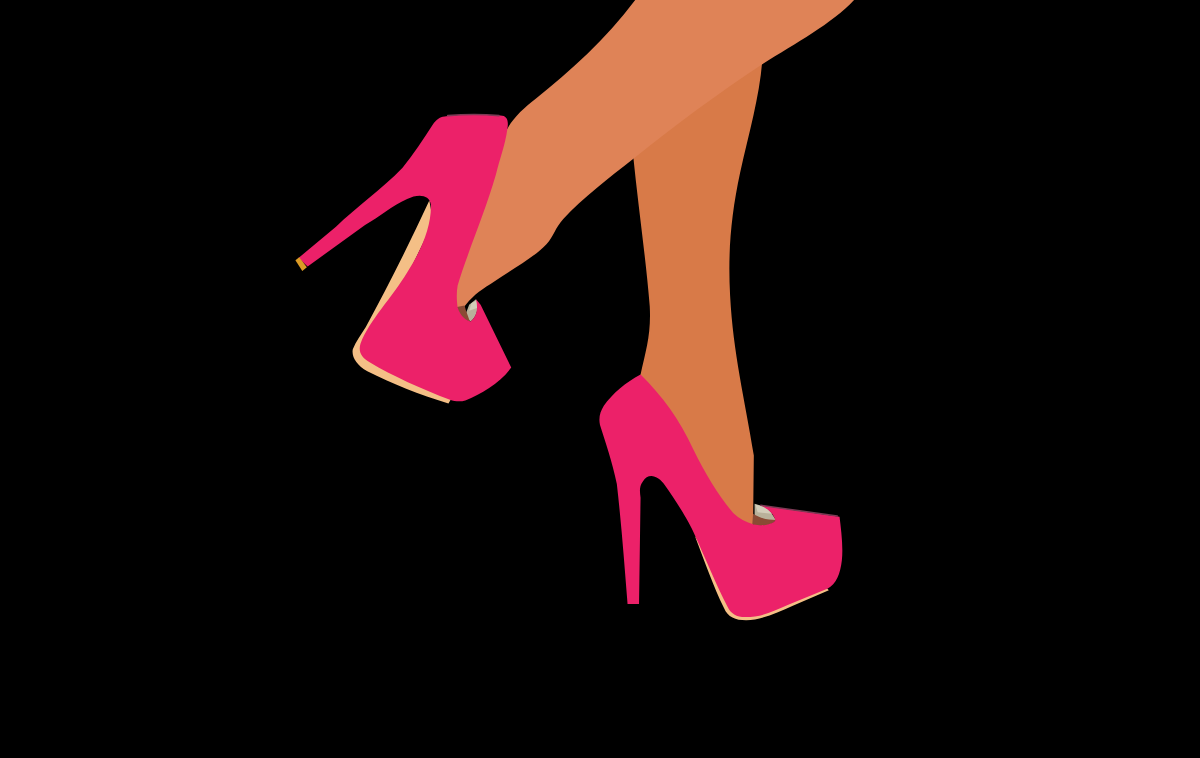
<!DOCTYPE html>
<html lang="en">
<head>
<meta charset="utf-8">
<title>Pink platform heels</title>
<style>
:root {
  --night: #000000;
  --skin-front: #df8357;
  --skin-back: #d87a48;
  --shoe: #ec2169;
  --shoe-edge: #7d3a55;
  --sole: #f4bf86;
  --heel-tip: #dc9b25;
  --lining: #b9b19a;
  --lining-light: #d3cdb9;
  --inner-shade: #8a4a34;
}
html, body { margin: 0; background: var(--night); overflow: hidden; }
.artwork { display: block; width: 1200px; height: 758px; background: var(--night); }
.leg-front { fill: var(--skin-front); }
.leg-back { fill: var(--skin-back); }
.upper { fill: var(--shoe); }
.rim { fill: none; stroke: var(--shoe-edge); stroke-width: 2; stroke-linecap: round; }
.sole { fill: var(--sole); }
.heel-tip { fill: var(--heel-tip); }
.lining { fill: var(--lining); }
.lining-light { fill: var(--lining-light); }
.inner-shade { fill: var(--inner-shade); }
</style>
</head>
<body>
<svg class="artwork" viewBox="0 0 1568 990" preserveAspectRatio="none" role="img" aria-label="Two legs walking in pink platform high heels">
  <g id="standing-leg">
    <path class="leg-back" d="M996 80C992 128 979 172 967 226C955 282 951 330 954 386C958 462 973 520 985 595L984 686L955 690L830 500L837 489C844 458 851 436 849 400C844 338 834 270 827 200Z"/>
  </g>
  <g id="raised-leg">
    <path class="leg-front" d="M830 0C791 52 746 92 700 129C685 141 672 152 663 168L640 190L585 373L590 404H604C616 388 626 380 641 371C668 352 697 337 714 319C724 308 725 298 736 286C762 258 795 233 828 207C884 162 940 121 996 84C1040 56 1087 31 1116 0Z"/>
  </g>
  <g id="raised-shoe">
    <path class="lining" d="M613 398L622 391C625 400 625 412 615 420L607 414Z"/>
    <path class="lining-light" d="M616 396L623 392L624 402L613 406Z"/>
    <path class="inner-shade" d="M597 401L607 399C609 407 612 414 614 420C605 418 599 411 597 401Z"/>
    <path class="sole" d="M561 262L566 290L530 365L478 440L474 457L520 488L590 520L586 527C548 516 512 501 480 485C466 477 459 466 461 456C465 446 472 437 478 427C506 376 534 320 561 262Z"/>
    <path class="upper" d="M581 152C604 149 632 150 654 151C662 151 665 157 663 168C660 190 653 207 648 228C633 280 610 332 598 373C596 384 597 394 598 402C602 413 608 418 615 420C623 413 625 403 622 391L628 398L668 480C653 501 629 514 608 523C601 525 594 524 588 522C551 508 513 491 483 473C472 467 468 459 471 449C483 418 512 389 532 356C551 326 564 295 563 267C561 254 546 253 532 260C512 269 496 283 477 294L402 348L390 337L439 296C465 271 499 247 526 219C540 202 553 182 566 162C570 156 574 153 581 152Z"/>
    <path class="rim" d="M585 151Q620 148 652 151"/>
    <path class="heel-tip" d="M386 340L391 336L401 349L395 354Z"/>
  </g>
  <g id="standing-shoe">
    <path class="lining" d="M986 658L1003 663L1014 679L1006 684L986 677Z"/>
    <path class="lining-light" d="M987 659L1001 663L1009 671L990 669Z"/>
    <path class="inner-shade" d="M984 671C993 677 1004 679 1014 679C1008 687 994 688 983 685Z"/>
    <path class="sole" d="M908 700C921 734 933 768 946 794C951 806 961 810 975 810C994 810 1015 800 1036 791L1083 771L1075 762L970 800L925 725Z"/>
    <path class="upper" d="M837 489C865 517 888 547 906 587C922 620 941 650 958 670C965 677 975 682 985 685C995 687 1007 686 1013 680C1012 672 1004 665 994 660L1097 675C1099 692 1102 714 1100 732C1098 749 1093 763 1081 769L1030 790C1010 799 994 806 974 806C962 806 955 801 951 793C936 764 922 730 908 699C900 680 881 651 869 634C860 621 847 617 840 629C835 636 836 642 837 650L835 789H820C816 738 812 685 806 632C800 603 791 577 784 555C782 546 784 538 789 530C800 514 818 499 837 489Z"/>
    <path class="rim" d="M994 660L1094 674"/>
  </g>
</svg>
</body>
</html>
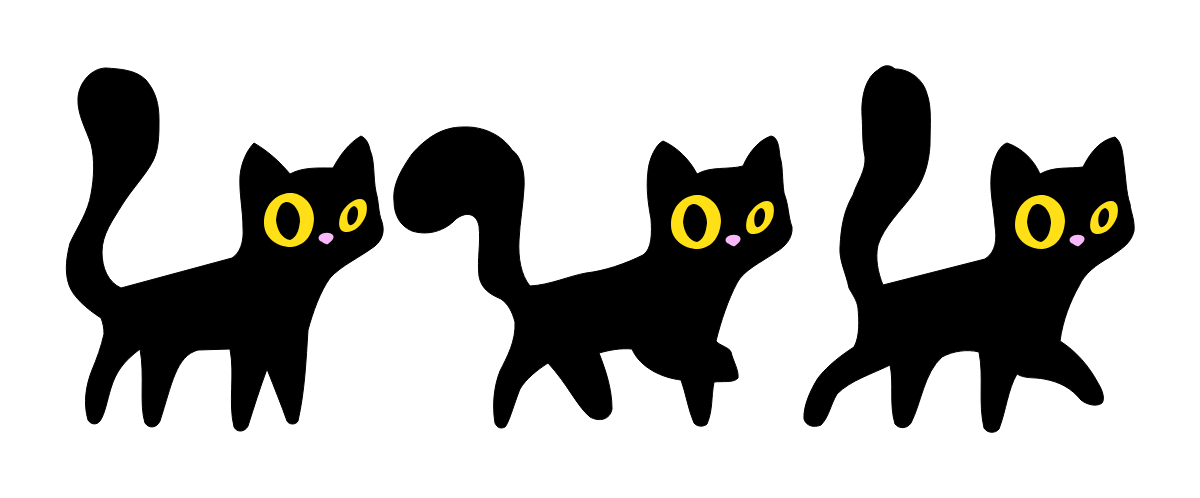
<!DOCTYPE html>
<html lang="en">
<head>
<meta charset="utf-8">
<title>Black cat walk cycle</title>
<style>
:root { --paper: #fff; --fur: #000; --eye: #ffe016; --nose: #f8b8fa; }
html, body { margin: 0; overflow: hidden; background: var(--paper); }
.walk-cycle { display: block; width: 1200px; height: 498px; }
.fur { fill: var(--fur); stroke: var(--fur); stroke-width: 1; stroke-linejoin: round; }
.iris { fill: var(--eye); }
.pupil { fill: var(--fur); }
.nose { fill: var(--nose); }
</style>
</head>
<body>
<svg class="walk-cycle" viewBox="0 0 1200 498" role="img" aria-label="Three poses of a walking black cat with yellow eyes">
  <defs>
    <g id="face">
      <path class="iris" d="M289 193C301 192 314 203 314 219C313 236 304 246 291 247C276 247 264 237 264 223C264 206 275 194 289 193Z"/>
      <path class="pupil" d="M286 202C293 201 300 211 300 221C299 231 296 238 290 240C282 239 277 230 276 220C277 210 280 203 286 202Z"/>
      <path class="iris" d="M360 199C367 199 368 207 366 215C362 226 353 233 345 232C338 231 338 222 341 214C345 206 353 199 360 199Z"/>
      <path class="pupil" d="M354 206C359 207 359 215 356 221C353 225 350 227 348 223C346 216 348 208 354 206Z"/>
      <path class="nose" d="M320 235C324 232 330 232 333 235C335 239 331 241 328 244C325 245 323 242 320 241C318 239 318 237 320 235Z"/>
    </g>
  </defs>

  <g id="cat-standing">
    <path class="fur" d="M78 98C79 82 92 68 106 68C121 69 136 70 146 80C156 92 159 104 159 120C159 135 159 149 153 161C145 176 132 189 122 205C113 220 102 234 102 252C102 268 108 282 121 288L232 258C240 253 244 242 243 228C243 210 239 193 240 176C241 163 247 150 254 143C268 151 280 162 290 174C303 167 318 168 333 168C340 155 349 143 361 136C366 138 369 144 370 150C375 161 373 177 376 192C379 202 378 212 382 222C385 232 382 240 375 246C359 258 342 265 330 278C320 292 313 312 308 330C306 360 305 390 298 421C296 425 289 425 287 421C281 404 274 387 267 369C260 388 254 407 248 426C245 432 237 433 234 427C228 402 235 376 230 349L198 350C176 356 172 384 160 421C157 428 149 429 145 423C139 404 145 376 140 349C123 362 116 372 111 388C107 401 105 414 100 421C97 425 91 425 88 420C83 403 86 385 92 370C97 358 101 347 104 334C104 328 103 323 101 318C87 309 73 297 69 285C64 271 67 255 70 243C78 226 88 212 91 194C94 178 95 160 91 144C86 129 77 114 78 98Z"/>
    <use href="#face"/>
  </g>

  <g id="cat-stepping">
    <path class="fur" d="M394 201C392 184 403 167 412 154C426 138 442 127 463 127C483 126 502 135 512 150C522 157 525 173 524 188C523 206 520 221 519 240C518 258 521 275 530 286C550 285 569 276 586 273C604 271 625 264 643 255C652 249 652 233 651 219C648 203 646 188 648 171C649 159 656 144 663 141C677 147 690 160 697 174C711 166 728 170 743 166C749 152 759 140 771 136C778 137 779 147 780 157C783 165 782 179 784 193C789 206 788 216 792 227C793 238 785 247 776 252C760 263 744 270 737 283C728 300 721 321 716 341C720 346 729 347 731 352C733 361 739 370 738 378C734 383 723 381 714 382C711 398 713 410 707 424C704 427 697 427 694 423C688 409 686 394 681 380C663 378 640 368 632 349C620 348 610 350 599 353C606 371 612 389 612 409C610 420 599 422 590 417C576 405 569 386 548 363C537 370 526 379 520 389C514 404 509 423 505 427C501 429 497 428 495 423C492 405 494 386 500 371C507 357 516 341 515 322C512 311 508 304 501 299C489 294 481 288 479 276C477 259 481 244 479 226C476 212 465 212 456 219C445 231 428 236 412 231C400 226 394 215 394 201Z"/>
    <use href="#face" x="407" y="2"/>
  </g>

  <g id="cat-striding">
    <path class="fur" d="M862 115C861 96 866 77 878 70C884 64 891 65 895 69C911 69 924 81 927 94C932 107 930 127 930 145C929 163 924 180 914 193C901 211 884 226 878 245C875 258 878 273 883 285L985 259C996 252 997 239 995 226C994 209 990 195 991 178C992 162 998 146 1007 143C1022 148 1034 160 1040 174C1054 166 1069 169 1083 167C1090 153 1100 140 1115 137C1122 142 1123 154 1124 165C1126 178 1126 192 1130 204C1131 213 1135 220 1134 231C1131 244 1121 249 1110 257C1096 265 1085 273 1079 286C1070 302 1063 320 1060 341C1076 351 1089 366 1098 383C1103 391 1105 399 1102 403C1097 407 1087 405 1081 400C1071 388 1060 382 1044 379C1034 377 1025 379 1017 374C1008 389 1006 411 999 429C995 434 987 433 984 428C978 402 984 377 979 352C967 349 953 351 942 357C924 373 921 404 911 423C907 429 899 429 895 424C889 404 894 383 890 365C872 374 851 380 837 394C830 406 829 417 821 425C814 428 806 426 804 419C803 406 811 389 818 378C828 365 843 354 854 347C860 336 859 320 858 308C857 300 852 294 849 288C846 273 839 261 840 247C841 227 844 210 853 195C857 182 866 171 865 157C862 143 863 129 862 115Z"/>
    <use href="#face" x="751" y="2"/>
  </g>
</svg>
</body>
</html>
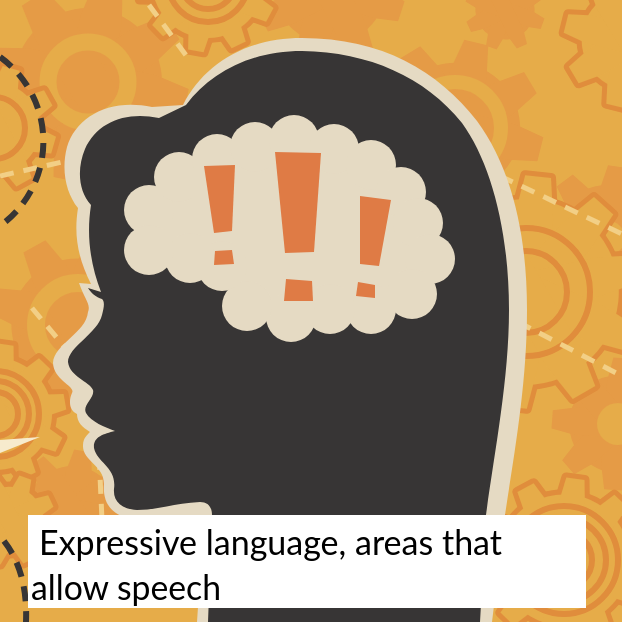
<!DOCTYPE html>
<html lang="en">
<head>
<meta charset="utf-8">
<title>Expressive language</title>
<style>
:root {
  --amber: #e6ac49;
  --gear: #e59b46;
  --gear-line: #e08d3c;
  --cream: #e5dac3;
  --ink: #373535;
  --orange: #df7b45;
  --dash: #f2cf86;
}
html, body { margin: 0; overflow: hidden; }
.poster { position: relative; width: 622px; height: 622px; overflow: hidden; background: var(--amber); }
.poster svg { display: block; width: 622px; height: 622px; }
.solid { fill: var(--gear); }
.edge { fill: var(--gear-line); stroke: var(--gear-line); stroke-width: 10px; stroke-linejoin: round; }
.face { fill: var(--amber); }
.ring { fill: none; stroke: var(--gear-line); stroke-width: 6; }
.band { fill: none; stroke: var(--amber); }
.trail { fill: none; stroke: var(--dash); stroke-width: 5; stroke-dasharray: 14 10; }
.orbit { fill: none; stroke: var(--ink); stroke-width: 6; stroke-dasharray: 15 10; }
.cream { fill: var(--cream); }
.ink { fill: var(--ink); }
.marks { fill: var(--orange); }
.caption { font-family: Lato, "Noto Sans", sans-serif; font-size: 34px; fill: #000; }
</style>
</head>
<body>
<main class="poster">
<svg viewBox="0 0 622 622">
  <defs>
    <polygon id="teeth" vector-effect="non-scaling-stroke" points="-21,-64 -14,-100 14,-100 21,-64 21,64 14,100 -14,100 -21,64"/>
    <g id="gear">
      <circle r="74" vector-effect="non-scaling-stroke"/>
      <use href="#teeth"/>
      <use href="#teeth" transform="rotate(45)"/>
      <use href="#teeth" transform="rotate(90)"/>
      <use href="#teeth" transform="rotate(135)"/>
    </g>
    <g id="wide-gear">
      <circle r="80" vector-effect="non-scaling-stroke"/>
      <use href="#teeth" transform="scale(.8 1)"/>
      <use href="#teeth" transform="rotate(36) scale(.8 1)"/>
      <use href="#teeth" transform="rotate(72) scale(.8 1)"/>
      <use href="#teeth" transform="rotate(108) scale(.8 1)"/>
      <use href="#teeth" transform="rotate(144) scale(.8 1)"/>
    </g>
    <g id="line-gear">
      <use href="#gear" class="edge"/>
      <use href="#gear" class="face"/>
    </g>
    <g id="line-wide-gear">
      <use href="#wide-gear" class="edge"/>
      <use href="#wide-gear" class="face"/>
    </g>
  </defs>

  <g id="solid-gears" class="solid">
    <use href="#gear" transform="translate(88 82) rotate(12)"/>
    <use href="#gear" transform="translate(330 -12) rotate(18) scale(.75)"/>
    <use href="#gear" transform="translate(455 128) rotate(14) scale(.88)"/>
    <use href="#gear" transform="translate(608 238) rotate(8) scale(.72)"/>
    <use href="#gear" transform="translate(618 424) rotate(4) scale(.66)"/>
    <use href="#gear" transform="translate(78 325) rotate(16) scale(.9)"/>
    <use href="#gear" transform="translate(72 512) rotate(10) scale(.62)"/>
    <use href="#gear" transform="translate(505 10) rotate(20) scale(.4)"/>
    <circle class="band" cx="88" cy="82" r="40" stroke-width="17"/>
    <circle class="band" cx="455" cy="128" r="46" stroke-width="14"/>
    <circle class="band" cx="78" cy="325" r="42" stroke-width="18"/>
    <circle class="face" cx="618" cy="424" r="21"/>
    <circle class="face" cx="608" cy="238" r="17"/>
  </g>

  <g id="outlined-gears">
    <use href="#line-wide-gear" transform="translate(208 -18) rotate(10) scale(.7)"/>
    <circle class="ring" cx="208" cy="-18" r="40"/>
    <circle class="ring" cx="208" cy="-18" r="27"/>
    <use href="#line-gear" transform="translate(632 40) rotate(14) scale(.68)"/>
    <use href="#line-gear" transform="translate(-6 128) rotate(16) scale(.62)"/>
    <circle class="ring" cx="-6" cy="128" r="31"/>
    <use href="#line-wide-gear" transform="translate(526 292) rotate(6) scale(1.16)"/>
    <circle class="ring" cx="526" cy="292" r="64"/>
    <circle class="ring" cx="526" cy="292" r="41"/>
    <use href="#line-wide-gear" transform="translate(-4 414) rotate(8) scale(.7)"/>
    <circle class="ring" cx="-4" cy="414" r="43"/>
    <circle class="ring" cx="-4" cy="414" r="33"/>
    <circle class="ring" cx="-4" cy="414" r="22"/>
    <use href="#line-wide-gear" transform="translate(564 560) rotate(8) scale(.82)"/>
    <circle class="ring" cx="564" cy="560" r="54"/>
    <circle class="ring" cx="564" cy="560" r="42"/>
    <circle class="ring" cx="564" cy="560" r="28"/>
    <use href="#line-gear" transform="translate(10 520) rotate(20) scale(.45)"/>
  </g>

  <g id="dashed-trails">
    <path class="trail" d="M149 5L191 62M0 176L80 158M32 308L82 368M500 176L622 234M518 322L622 376M98 432L102 520"/>
    <path class="orbit" d="M0 57A104 104 0 0 1 0 226M4 541Q28 572 26 622"/>
    <path d="M0 440L40 437L0 453Z" fill="#f7ebcd"/>
  </g>

  <g id="head">
    <path class="cream" d="M183 105C204 64 246 38 302 38C382 38 438 71 477 121C510 166 527 230 527 310C527 385 514 455 505 515L492 622H197L204 516H122C106 510 103 496 104 484C104 465 82 461 83 445C83 438 88 434 90 432C82 427 77 422 77 414C70 411 68 402 72 393C76 386 54 381 53 363C54 344 86 333 88 312C91 304 85 300 79 283L91 284C80 262 73 239 78 208C66 193 61 170 67 147C76 117 109 98 152 107Z"/>
    <path class="ink" d="M186 105C211 72 251 51 302 51C369 52 425 77 462 123C491 163 509 231 509 310C509 380 494 455 486 515L480 622H208L212 515C212 507 208 502 200 502C174 503 158 510 137 510C121 509 113 501 114 489C117 467 97 463 94 448C93 437 103 434 115 431C105 427 91 422 86 413C82 405 95 398 93 390C89 381 70 377 68 362C68 347 98 333 102 315C104 307 105 302 102 299C96 297 91 293 88 288L101 292C91 266 86 237 91 205C78 191 77 168 85 149C97 122 126 111 159 118Z"/>
  </g>

  <g id="thought-cloud" class="cream">
    <polygon points="149,210 178,177 217,160 255,147 294,140 334,149 371,165 401,192 418,223 430,259 412,294 371,309 330,309 291,317 247,306 222,266 190,258 149,250"/>
    <circle cx="149" cy="210" r="25"/>
    <circle cx="179" cy="177" r="25"/>
    <circle cx="217" cy="159" r="25"/>
    <circle cx="255" cy="147" r="25"/>
    <circle cx="294" cy="140" r="25"/>
    <circle cx="334" cy="149" r="25"/>
    <circle cx="371" cy="165" r="25"/>
    <circle cx="401" cy="192" r="25"/>
    <circle cx="418" cy="223" r="25"/>
    <circle cx="430" cy="259" r="25"/>
    <circle cx="412" cy="294" r="25"/>
    <circle cx="371" cy="309" r="25"/>
    <circle cx="330" cy="309" r="25"/>
    <circle cx="291" cy="317" r="25"/>
    <circle cx="247" cy="306" r="25"/>
    <circle cx="222" cy="266" r="25"/>
    <circle cx="190" cy="258" r="25"/>
    <circle cx="149" cy="250" r="25"/>
  </g>

  <g id="exclamation-marks" class="marks">
    <polygon points="204,166 235,165 232,231 214,233"/>
    <polygon points="215,251 232,250 234,264 214,265"/>
    <polygon points="275,152 321,153 314,252 285,253"/>
    <polygon points="286,279 312,281 313,301 284,301"/>
    <polygon points="360,196 391,200 379,266 360,264"/>
    <polygon points="358,282 375,285 375,298 356,296"/>
  </g>

  <g id="caption">
    <rect x="28" y="515" width="558" height="93" fill="#fff"/>
    <text class="caption" x="39" y="555" textLength="463" lengthAdjust="spacingAndGlyphs">Expressive language, areas that</text>
    <text class="caption" x="31" y="600" textLength="190" lengthAdjust="spacingAndGlyphs">allow speech</text>
  </g>
</svg>
</main>
</body>
</html>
____________
• [WORK INSTRUCTIONS] Of the entries listed above, reproduce only the lines starting at the line containing "401L607 399C609 407" and ending at the line containing "262L566 290L530 365L478". Include both, exactly as they stand.

• [RESULT OF THE TASK]
    <path class="inner-shade" d="M597 401L607 399C609 407 612 414 614 420C605 418 599 411 597 401Z"/>
    <path class="sole" d="M561 262L566 290L530 365L478 440L474 457L520 488L590 520L586 527C548 516 512 501 480 485C466 477 459 466 461 456C465 446 472 437 478 427C506 376 534 320 561 262Z"/>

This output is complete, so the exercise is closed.